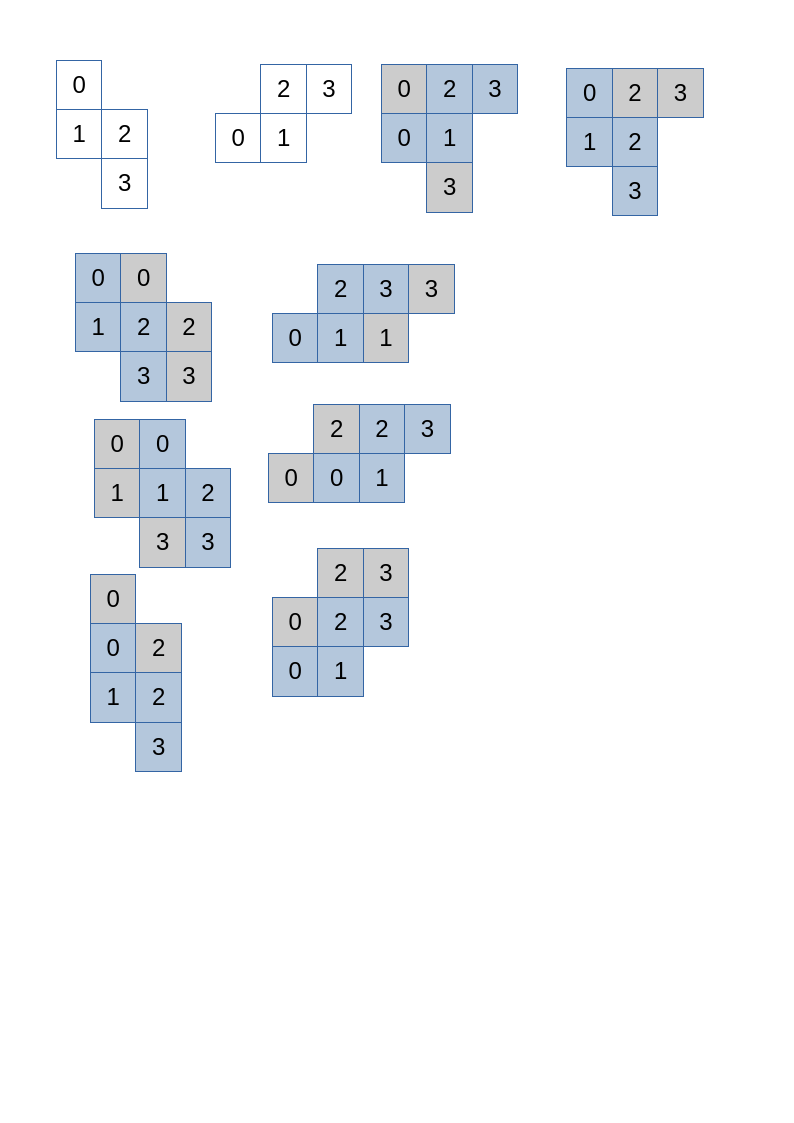
<!DOCTYPE html>
<html lang="en">
<head>
<meta charset="utf-8">
<title>Numbered tile shapes</title>
<style>
:root {
  --paper: #ffffff;
  --line: #3465a4;
  --active: #b4c7dc;
  --ghost: #cccccc;
  --ink: #000000;
  --cell-w: 45.4px;
  --cell-h: 49.2px;
}
* { box-sizing: border-box; }
html, body { margin: 0; }
body { background: var(--paper); }
.sheet {
  position: relative;
  width: 794px;
  height: 1123px;
  overflow: hidden;
  background: var(--paper);
  color: var(--ink);
  font: 24px/1 "Liberation Sans", Arial, sans-serif;
}
.shape { position: absolute; left: var(--x); top: var(--y); }
.row { display: flex; height: var(--cell-h); }
.row.indent { margin-left: var(--cell-w); }
.cell {
  flex: none;
  display: flex;
  align-items: center;
  justify-content: center;
  width: calc(var(--cell-w) + 1px);
  height: calc(var(--cell-h) + 1px);
  margin-right: -1px;
  border: 1px solid var(--line);
  background: var(--paper);
}
.active { background: var(--active); }
.ghost { background: var(--ghost); }
</style>
</head>
<body>
<main class="sheet">

  <section class="shape" style="--x:56px;--y:60px">
    <div class="row"><span class="cell">0</span></div>
    <div class="row"><span class="cell">1</span><span class="cell">2</span></div>
    <div class="row indent"><span class="cell">3</span></div>
  </section>

  <section class="shape" style="--x:215px;--y:64px">
    <div class="row indent"><span class="cell">2</span><span class="cell">3</span></div>
    <div class="row"><span class="cell">0</span><span class="cell">1</span></div>
  </section>

  <section class="shape" style="--x:381px;--y:64px">
    <div class="row"><span class="cell ghost">0</span><span class="cell active">2</span><span class="cell active">3</span></div>
    <div class="row"><span class="cell active">0</span><span class="cell active">1</span></div>
    <div class="row indent"><span class="cell ghost">3</span></div>
  </section>

  <section class="shape" style="--x:566.4px;--y:67.6px">
    <div class="row"><span class="cell active">0</span><span class="cell ghost">2</span><span class="cell ghost">3</span></div>
    <div class="row"><span class="cell active">1</span><span class="cell active">2</span></div>
    <div class="row indent"><span class="cell active">3</span></div>
  </section>

  <section class="shape" style="--x:75px;--y:253px">
    <div class="row"><span class="cell active">0</span><span class="cell ghost">0</span></div>
    <div class="row"><span class="cell active">1</span><span class="cell active">2</span><span class="cell ghost">2</span></div>
    <div class="row indent"><span class="cell active">3</span><span class="cell ghost">3</span></div>
  </section>

  <section class="shape" style="--x:272px;--y:264px">
    <div class="row indent"><span class="cell active">2</span><span class="cell active">3</span><span class="cell ghost">3</span></div>
    <div class="row"><span class="cell active">0</span><span class="cell active">1</span><span class="cell ghost">1</span></div>
  </section>

  <section class="shape" style="--x:94px;--y:419px">
    <div class="row"><span class="cell ghost">0</span><span class="cell active">0</span></div>
    <div class="row"><span class="cell ghost">1</span><span class="cell active">1</span><span class="cell active">2</span></div>
    <div class="row indent"><span class="cell ghost">3</span><span class="cell active">3</span></div>
  </section>

  <section class="shape" style="--x:268px;--y:404px">
    <div class="row indent"><span class="cell ghost">2</span><span class="cell active">2</span><span class="cell active">3</span></div>
    <div class="row"><span class="cell ghost">0</span><span class="cell active">0</span><span class="cell active">1</span></div>
  </section>

  <section class="shape" style="--x:90px;--y:574px">
    <div class="row"><span class="cell ghost">0</span></div>
    <div class="row"><span class="cell active">0</span><span class="cell ghost">2</span></div>
    <div class="row"><span class="cell active">1</span><span class="cell active">2</span></div>
    <div class="row indent"><span class="cell active">3</span></div>
  </section>

  <section class="shape" style="--x:272px;--y:548px">
    <div class="row indent"><span class="cell ghost">2</span><span class="cell ghost">3</span></div>
    <div class="row"><span class="cell ghost">0</span><span class="cell active">2</span><span class="cell active">3</span></div>
    <div class="row"><span class="cell active">0</span><span class="cell active">1</span></div>
  </section>

</main>
</body>
</html>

= = = = =

Line by line, check the data above for the word "html" and state how many lines contain it. Give only the number.

:: SOLUTION FOR THIS EXERCISE ::
4